Assignment → Starting at the line that holds "329C888 355 898" and stopping at the line that holds "556C118 580 110", restate the records below word for word, with both of those lines included.

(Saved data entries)
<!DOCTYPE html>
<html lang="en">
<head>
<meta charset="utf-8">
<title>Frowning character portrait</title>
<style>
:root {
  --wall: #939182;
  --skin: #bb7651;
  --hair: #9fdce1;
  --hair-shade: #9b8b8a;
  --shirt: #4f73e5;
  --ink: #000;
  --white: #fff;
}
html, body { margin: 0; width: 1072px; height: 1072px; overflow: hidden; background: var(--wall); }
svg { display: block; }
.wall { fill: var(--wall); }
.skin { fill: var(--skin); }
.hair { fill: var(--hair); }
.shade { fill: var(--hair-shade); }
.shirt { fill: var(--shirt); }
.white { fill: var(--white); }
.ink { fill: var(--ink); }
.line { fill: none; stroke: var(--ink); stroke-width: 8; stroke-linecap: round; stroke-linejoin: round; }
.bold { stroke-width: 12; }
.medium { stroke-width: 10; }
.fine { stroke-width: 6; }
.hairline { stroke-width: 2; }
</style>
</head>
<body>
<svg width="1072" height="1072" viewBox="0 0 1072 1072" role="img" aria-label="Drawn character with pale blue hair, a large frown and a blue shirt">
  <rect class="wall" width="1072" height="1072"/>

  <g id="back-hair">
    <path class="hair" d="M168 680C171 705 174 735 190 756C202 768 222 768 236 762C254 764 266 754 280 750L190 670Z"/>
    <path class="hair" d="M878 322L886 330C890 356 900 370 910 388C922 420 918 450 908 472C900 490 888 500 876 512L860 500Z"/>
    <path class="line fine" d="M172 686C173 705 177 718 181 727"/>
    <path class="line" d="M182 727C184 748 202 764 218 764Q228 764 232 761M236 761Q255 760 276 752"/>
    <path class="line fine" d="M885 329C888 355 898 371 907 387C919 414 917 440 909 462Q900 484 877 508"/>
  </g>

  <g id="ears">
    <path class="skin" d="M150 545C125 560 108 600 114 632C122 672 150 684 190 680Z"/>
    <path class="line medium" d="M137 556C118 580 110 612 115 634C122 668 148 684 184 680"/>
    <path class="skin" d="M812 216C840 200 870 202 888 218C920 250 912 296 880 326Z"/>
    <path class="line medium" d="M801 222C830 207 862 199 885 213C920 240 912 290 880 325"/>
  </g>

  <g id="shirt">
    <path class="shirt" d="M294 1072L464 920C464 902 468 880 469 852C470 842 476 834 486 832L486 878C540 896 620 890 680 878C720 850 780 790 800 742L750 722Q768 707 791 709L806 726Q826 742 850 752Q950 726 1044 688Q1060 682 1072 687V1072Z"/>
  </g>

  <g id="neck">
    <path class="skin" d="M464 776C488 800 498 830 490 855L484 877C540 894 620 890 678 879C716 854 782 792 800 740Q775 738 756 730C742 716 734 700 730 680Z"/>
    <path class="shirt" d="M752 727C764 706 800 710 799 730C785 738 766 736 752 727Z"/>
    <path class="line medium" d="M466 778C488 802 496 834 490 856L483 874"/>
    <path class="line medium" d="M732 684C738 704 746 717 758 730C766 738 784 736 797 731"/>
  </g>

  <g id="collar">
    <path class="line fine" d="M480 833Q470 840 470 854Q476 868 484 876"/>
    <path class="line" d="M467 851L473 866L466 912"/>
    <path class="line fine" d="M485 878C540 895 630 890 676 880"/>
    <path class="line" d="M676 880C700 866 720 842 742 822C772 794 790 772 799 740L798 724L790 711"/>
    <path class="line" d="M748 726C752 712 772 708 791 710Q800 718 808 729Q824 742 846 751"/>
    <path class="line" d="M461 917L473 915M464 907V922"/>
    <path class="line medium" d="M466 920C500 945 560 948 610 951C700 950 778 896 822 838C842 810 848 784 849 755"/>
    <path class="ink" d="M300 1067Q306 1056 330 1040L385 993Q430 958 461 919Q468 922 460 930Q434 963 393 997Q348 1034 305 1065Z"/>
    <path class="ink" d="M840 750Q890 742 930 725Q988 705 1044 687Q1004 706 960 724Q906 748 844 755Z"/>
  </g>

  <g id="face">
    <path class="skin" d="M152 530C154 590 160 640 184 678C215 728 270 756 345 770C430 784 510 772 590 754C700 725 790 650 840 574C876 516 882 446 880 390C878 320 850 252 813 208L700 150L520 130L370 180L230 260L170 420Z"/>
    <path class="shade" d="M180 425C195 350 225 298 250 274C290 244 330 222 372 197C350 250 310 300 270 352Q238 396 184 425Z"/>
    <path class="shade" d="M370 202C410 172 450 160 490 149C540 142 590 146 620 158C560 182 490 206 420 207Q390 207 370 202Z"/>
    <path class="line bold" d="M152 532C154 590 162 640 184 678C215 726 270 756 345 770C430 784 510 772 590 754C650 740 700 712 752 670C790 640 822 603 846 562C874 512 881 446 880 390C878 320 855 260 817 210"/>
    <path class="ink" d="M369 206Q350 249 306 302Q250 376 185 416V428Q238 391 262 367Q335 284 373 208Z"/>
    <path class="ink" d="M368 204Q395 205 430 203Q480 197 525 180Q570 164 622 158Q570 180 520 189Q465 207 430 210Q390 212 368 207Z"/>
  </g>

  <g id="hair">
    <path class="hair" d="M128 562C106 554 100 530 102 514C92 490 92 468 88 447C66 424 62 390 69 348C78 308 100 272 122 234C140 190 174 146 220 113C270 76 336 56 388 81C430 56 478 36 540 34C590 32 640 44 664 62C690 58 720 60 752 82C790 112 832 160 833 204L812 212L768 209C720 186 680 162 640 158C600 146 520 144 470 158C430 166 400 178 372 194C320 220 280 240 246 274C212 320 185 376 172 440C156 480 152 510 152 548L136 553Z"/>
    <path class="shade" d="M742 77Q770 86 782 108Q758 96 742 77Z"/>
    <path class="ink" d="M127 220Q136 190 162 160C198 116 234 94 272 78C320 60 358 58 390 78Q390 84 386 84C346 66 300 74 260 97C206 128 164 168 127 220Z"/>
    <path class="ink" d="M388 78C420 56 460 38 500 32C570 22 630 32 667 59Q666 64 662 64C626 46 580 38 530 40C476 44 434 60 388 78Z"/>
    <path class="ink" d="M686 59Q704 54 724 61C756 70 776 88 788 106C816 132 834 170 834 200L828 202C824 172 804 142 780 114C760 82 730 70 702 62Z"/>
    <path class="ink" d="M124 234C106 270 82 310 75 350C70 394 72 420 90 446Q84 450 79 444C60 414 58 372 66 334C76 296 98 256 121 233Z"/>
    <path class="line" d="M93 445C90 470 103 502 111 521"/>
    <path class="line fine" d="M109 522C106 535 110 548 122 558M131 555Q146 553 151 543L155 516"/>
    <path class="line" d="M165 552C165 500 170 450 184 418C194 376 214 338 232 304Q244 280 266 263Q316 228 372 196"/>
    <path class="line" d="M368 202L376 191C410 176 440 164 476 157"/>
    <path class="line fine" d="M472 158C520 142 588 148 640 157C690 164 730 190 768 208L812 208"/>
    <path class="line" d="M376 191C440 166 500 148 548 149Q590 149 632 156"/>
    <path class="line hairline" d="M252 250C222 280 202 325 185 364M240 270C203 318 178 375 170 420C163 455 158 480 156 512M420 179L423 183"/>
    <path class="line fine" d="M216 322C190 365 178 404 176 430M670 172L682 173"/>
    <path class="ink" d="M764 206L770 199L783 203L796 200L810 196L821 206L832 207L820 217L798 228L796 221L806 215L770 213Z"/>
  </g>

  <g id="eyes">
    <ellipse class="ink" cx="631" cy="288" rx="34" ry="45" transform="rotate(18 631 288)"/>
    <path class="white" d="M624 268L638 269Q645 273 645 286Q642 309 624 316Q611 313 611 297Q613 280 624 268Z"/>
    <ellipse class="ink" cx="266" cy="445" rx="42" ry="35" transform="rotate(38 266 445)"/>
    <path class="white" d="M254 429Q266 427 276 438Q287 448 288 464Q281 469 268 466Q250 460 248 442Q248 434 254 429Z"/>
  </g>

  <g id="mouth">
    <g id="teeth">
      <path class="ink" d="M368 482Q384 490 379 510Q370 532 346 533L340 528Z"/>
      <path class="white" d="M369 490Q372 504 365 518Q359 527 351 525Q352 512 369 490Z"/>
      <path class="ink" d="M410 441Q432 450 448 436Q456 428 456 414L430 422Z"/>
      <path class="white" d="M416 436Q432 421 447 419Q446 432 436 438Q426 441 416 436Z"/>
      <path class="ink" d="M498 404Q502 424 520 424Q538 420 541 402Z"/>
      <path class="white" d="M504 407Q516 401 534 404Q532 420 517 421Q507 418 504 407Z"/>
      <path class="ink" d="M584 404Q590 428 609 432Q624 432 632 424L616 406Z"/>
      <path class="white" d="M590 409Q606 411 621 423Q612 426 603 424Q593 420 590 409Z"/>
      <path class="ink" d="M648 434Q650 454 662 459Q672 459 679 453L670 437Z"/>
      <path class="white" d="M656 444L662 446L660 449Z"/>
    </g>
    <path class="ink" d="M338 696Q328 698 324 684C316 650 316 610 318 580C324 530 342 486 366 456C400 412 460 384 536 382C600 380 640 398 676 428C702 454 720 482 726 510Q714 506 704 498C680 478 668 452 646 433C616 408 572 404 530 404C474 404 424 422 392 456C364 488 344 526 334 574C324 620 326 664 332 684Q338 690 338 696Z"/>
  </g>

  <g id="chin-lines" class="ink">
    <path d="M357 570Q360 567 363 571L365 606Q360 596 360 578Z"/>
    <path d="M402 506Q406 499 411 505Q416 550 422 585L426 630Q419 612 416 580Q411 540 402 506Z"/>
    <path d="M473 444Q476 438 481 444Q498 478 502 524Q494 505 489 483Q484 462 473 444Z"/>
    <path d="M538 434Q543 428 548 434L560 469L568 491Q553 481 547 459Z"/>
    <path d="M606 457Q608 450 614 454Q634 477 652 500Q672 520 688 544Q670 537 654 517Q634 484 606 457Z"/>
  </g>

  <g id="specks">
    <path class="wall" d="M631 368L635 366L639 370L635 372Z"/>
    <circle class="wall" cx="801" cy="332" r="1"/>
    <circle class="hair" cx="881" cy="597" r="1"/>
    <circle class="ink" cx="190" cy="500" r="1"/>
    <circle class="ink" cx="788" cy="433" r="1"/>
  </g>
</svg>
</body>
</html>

Solution to this problem →
    <path class="line fine" d="M885 329C888 355 898 371 907 387C919 414 917 440 909 462Q900 484 877 508"/>
  </g>

  <g id="ears">
    <path class="skin" d="M150 545C125 560 108 600 114 632C122 672 150 684 190 680Z"/>
    <path class="line medium" d="M137 556C118 580 110 612 115 634C122 668 148 684 184 680"/>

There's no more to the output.